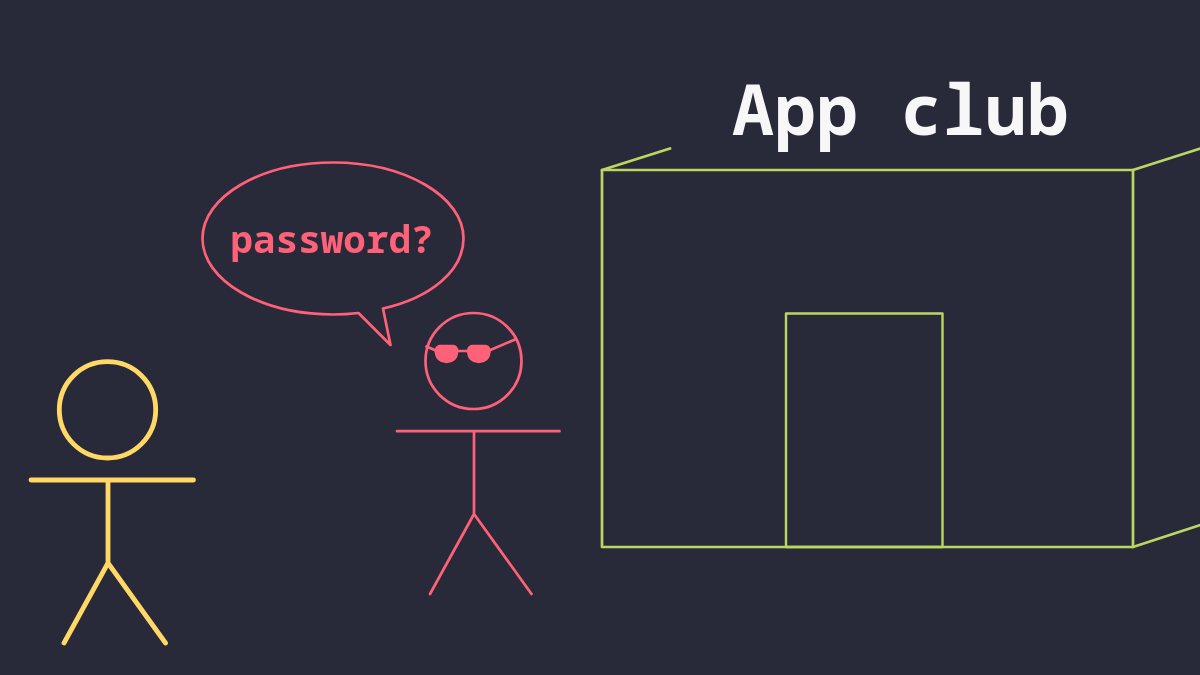
<!DOCTYPE html>
<html lang="en">
<head>
<meta charset="utf-8">
<title>App club</title>
<style>
  :root {
    --night: #292a39;
    --white: #f7f7f8;
    --visitor: #ffd866;
    --bouncer: #ff6179;
    --building: #bad761;
  }
  html, body { margin: 0; height: 100%; overflow: hidden; background: var(--night); }
  .scene { display: block; width: 1200px; height: 675px; background: var(--night); }
  .outline { fill: none; stroke-width: 2.7; stroke-linecap: round; stroke-linejoin: round; }
  .building { stroke: var(--building); }
  .bouncer { stroke: var(--bouncer); }
  .visitor { stroke: var(--visitor); stroke-width: 4.8; }
  .lens { fill: var(--bouncer); stroke: none; }
  text { font-family: "Noto Sans Mono", "DejaVu Sans Mono", monospace; font-weight: 700; }
  .sign { fill: var(--white); font-size: 70px; }
  .speech { fill: var(--bouncer); font-size: 37.5px; }
</style>
</head>
<body>
<svg class="scene" viewBox="0 0 1200 675" role="img" aria-label="A bouncer in sunglasses asks a visitor for the password outside the App club">
  <g class="outline building">
    <rect x="602" y="170" width="531" height="377"/>
    <path d="M602 170 670 148.500M1133 170 1202 148M1133 547 1202 524.500"/>
    <rect x="786" y="313.500" width="156.500" height="233.500" stroke-width="2.400"/>
  </g>
  <text class="sign" x="732" y="135" textLength="337">App club</text>

  <g class="outline bouncer">
    <path class="bubble" d="M358.500 313C350 314 342 314.500 333 314.500C261 314.500 202.500 280.500 202.500 238.500S261 162.500 333 162.500S463.500 196.500 463.500 238.500C463.500 271 430 298 383 308.500L390.500 345Z"/>
    <circle cx="473.500" cy="361" r="48"/>
    <path class="glasses-frame" d="M426.500 346.500 437 351H488L515 339.500"/>
    <path class="body" d="M397 431.200H559.500M474 431.200V514L430 594M474 514 531.500 594"/>
  </g>
  <defs>
    <path id="lens" d="M5 0H19Q24 1 24 7Q23 18 12 18.500Q1 18 0 7Q0 1 5 0Z"/>
  </defs>
  <use class="lens" href="#lens" x="434.500" y="344.700"/>
  <use class="lens" href="#lens" x="466.800" y="344.700"/>
  <text class="speech" x="230.500" y="252.500" textLength="203">password?</text>

  <g class="outline visitor">
    <circle cx="107.500" cy="409.800" r="48.200"/>
    <path class="body" d="M31 480H193.500M108 480V563L64 643M108 563 165.500 643"/>
  </g>
</svg>
</body>
</html>
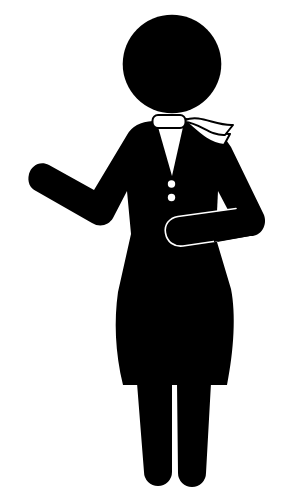
<!DOCTYPE html>
<html lang="en">
<head>
<meta charset="utf-8">
<title>Flight attendant pictogram</title>
<style>
:root { --ink: #000; --paper: #fff; }
html, body { margin: 0; background: var(--paper); overflow: hidden; }
svg { display: block; width: 294px; height: 500px; }
.ink { fill: var(--ink); }
.paper { fill: var(--paper); }
.scarf { fill: var(--paper); stroke: var(--ink); stroke-width: 2; stroke-linejoin: round; }
.cuff { fill: var(--ink); stroke: var(--paper); stroke-width: 1.6; stroke-linecap: round; }
</style>
</head>
<body>
<svg viewBox="0 0 294 500" role="img" aria-label="Pictogram of a flight attendant with a neck scarf, one arm held out">
  <rect class="paper" width="294" height="500"/>
  <circle id="head" class="ink" cx="172" cy="64" r="49.3"/>

  <g id="legs" class="ink">
    <path d="M137 383H172V472A14 14 0 0 1 144 472Z"/>
    <path d="M177 383H211L206 473A14 14 0 0 1 178 473Z"/>
  </g>

  <g id="uniform">
    <path class="ink" d="M153 121Q134 122 127 135L94 190L49 165C40 160 31 166 29 174C27 182 30 188 36 191L92 223C100 228 109 225 113 218L127 191L131 234L118 292C114 320 115 352 123 385H227C234 350 236 314 231 289L217 242L250 236C260 237 268 226 264 215L231 147L222 134L186 121Z"/>
    <path class="paper" d="M218 191L228 210L217 212Z"/>
    <path class="paper" d="M158 127H183L172 176Z"/>
    <circle class="paper" cx="171.5" cy="184" r="3.7"/>
    <circle class="paper" cx="171.5" cy="197.5" r="3.7"/>
  </g>

  <path id="folded-arm" class="cuff" d="M236 208.5L178 216.5C169 218 164 225 165.5 233C167 242 174 247 183 246L217 241"/>
  <path class="ink" d="M214 214L238 209.5L250 236L214 242Z"/>

  <g id="scarf" class="scarf">
    <path d="M186 122C197 131 207 143 224 145L230 134C216 135 202 122 186 119Z"/>
    <path d="M185 120C201 114 215 126 233 125L225 135C210 136 200 123 185 122Z"/>
    <rect x="152.500" y="115" width="33" height="13" rx="5.500"/>
  </g>
</svg>
</body>
</html>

### Required work
Pictures stay out; everything else in the entries is copied exactly.

### The answer
<!DOCTYPE html>
<html lang="en">
<head>
<meta charset="utf-8">
<title>App club</title>
<style>
  :root {
    --night: #292a39;
    --white: #f7f7f8;
    --visitor: #ffd866;
    --bouncer: #ff6179;
    --building: #bad761;
  }
  html, body { margin: 0; height: 100%; overflow: hidden; background: var(--night); }
  .scene { display: block; width: 1200px; height: 675px; background: var(--night); }
  .outline { fill: none; stroke-width: 2.7; stroke-linecap: round; stroke-linejoin: round; }
  .building { stroke: var(--building); }
  .bouncer { stroke: var(--bouncer); }
  .visitor { stroke: var(--visitor); stroke-width: 4.8; }
  .lens { fill: var(--bouncer); stroke: none; }
  text { font-family: "Noto Sans Mono", "DejaVu Sans Mono", monospace; font-weight: 700; }
  .sign { fill: var(--white); font-size: 70px; }
  .speech { fill: var(--bouncer); font-size: 37.5px; }
</style>
</head>
<body>
<svg class="scene" viewBox="0 0 1200 675" role="img" aria-label="A bouncer in sunglasses asks a visitor for the password outside the App club">
  <g class="outline building">
    <rect x="602" y="170" width="531" height="377"/>
    <path d="M602 170 670 148.500M1133 170 1202 148M1133 547 1202 524.500"/>
    <rect x="786" y="313.500" width="156.500" height="233.500" stroke-width="2.400"/>
  </g>
  <text class="sign" x="732" y="135" textLength="337">App club</text>

  <g class="outline bouncer">
    <path class="bubble" d="M358.500 313C350 314 342 314.500 333 314.500C261 314.500 202.500 280.500 202.500 238.500S261 162.500 333 162.500S463.500 196.500 463.500 238.500C463.500 271 430 298 383 308.500L390.500 345Z"/>
    <circle cx="473.500" cy="361" r="48"/>
    <path class="glasses-frame" d="M426.500 346.500 437 351H488L515 339.500"/>
    <path class="body" d="M397 431.200H559.500M474 431.200V514L430 594M474 514 531.500 594"/>
  </g>
  <defs>
    <path id="lens" d="M5 0H19Q24 1 24 7Q23 18 12 18.500Q1 18 0 7Q0 1 5 0Z"/>
  </defs>
  <use class="lens" href="#lens" x="434.500" y="344.700"/>
  <use class="lens" href="#lens" x="466.800" y="344.700"/>
  <text class="speech" x="230.500" y="252.500" textLength="203">password?</text>

  <g class="outline visitor">
    <circle cx="107.500" cy="409.800" r="48.200"/>
    <path class="body" d="M31 480H193.500M108 480V563L64 643M108 563 165.500 643"/>
  </g>
</svg>
</body>
</html>
<!DOCTYPE html>
<html lang="en">
<head>
<meta charset="utf-8">
<title>Flight attendant pictogram</title>
<style>
:root { --ink: #000; --paper: #fff; }
html, body { margin: 0; background: var(--paper); overflow: hidden; }
svg { display: block; width: 294px; height: 500px; }
.ink { fill: var(--ink); }
.paper { fill: var(--paper); }
.scarf { fill: var(--paper); stroke: var(--ink); stroke-width: 2; stroke-linejoin: round; }
.cuff { fill: var(--ink); stroke: var(--paper); stroke-width: 1.6; stroke-linecap: round; }
</style>
</head>
<body>
<svg viewBox="0 0 294 500" role="img" aria-label="Pictogram of a flight attendant with a neck scarf, one arm held out">
  <rect class="paper" width="294" height="500"/>
  <circle id="head" class="ink" cx="172" cy="64" r="49.3"/>

  <g id="legs" class="ink">
    <path d="M137 383H172V472A14 14 0 0 1 144 472Z"/>
    <path d="M177 383H211L206 473A14 14 0 0 1 178 473Z"/>
  </g>

  <g id="uniform">
    <path class="ink" d="M153 121Q134 122 127 135L94 190L49 165C40 160 31 166 29 174C27 182 30 188 36 191L92 223C100 228 109 225 113 218L127 191L131 234L118 292C114 320 115 352 123 385H227C234 350 236 314 231 289L217 242L250 236C260 237 268 226 264 215L231 147L222 134L186 121Z"/>
    <path class="paper" d="M218 191L228 210L217 212Z"/>
    <path class="paper" d="M158 127H183L172 176Z"/>
    <circle class="paper" cx="171.5" cy="184" r="3.7"/>
    <circle class="paper" cx="171.5" cy="197.5" r="3.7"/>
  </g>

  <path id="folded-arm" class="cuff" d="M236 208.5L178 216.5C169 218 164 225 165.5 233C167 242 174 247 183 246L217 241"/>
  <path class="ink" d="M214 214L238 209.5L250 236L214 242Z"/>

  <g id="scarf" class="scarf">
    <path d="M186 122C197 131 207 143 224 145L230 134C216 135 202 122 186 119Z"/>
    <path d="M185 120C201 114 215 126 233 125L225 135C210 136 200 123 185 122Z"/>
    <rect x="152.500" y="115" width="33" height="13" rx="5.500"/>
  </g>
</svg>
</body>
</html>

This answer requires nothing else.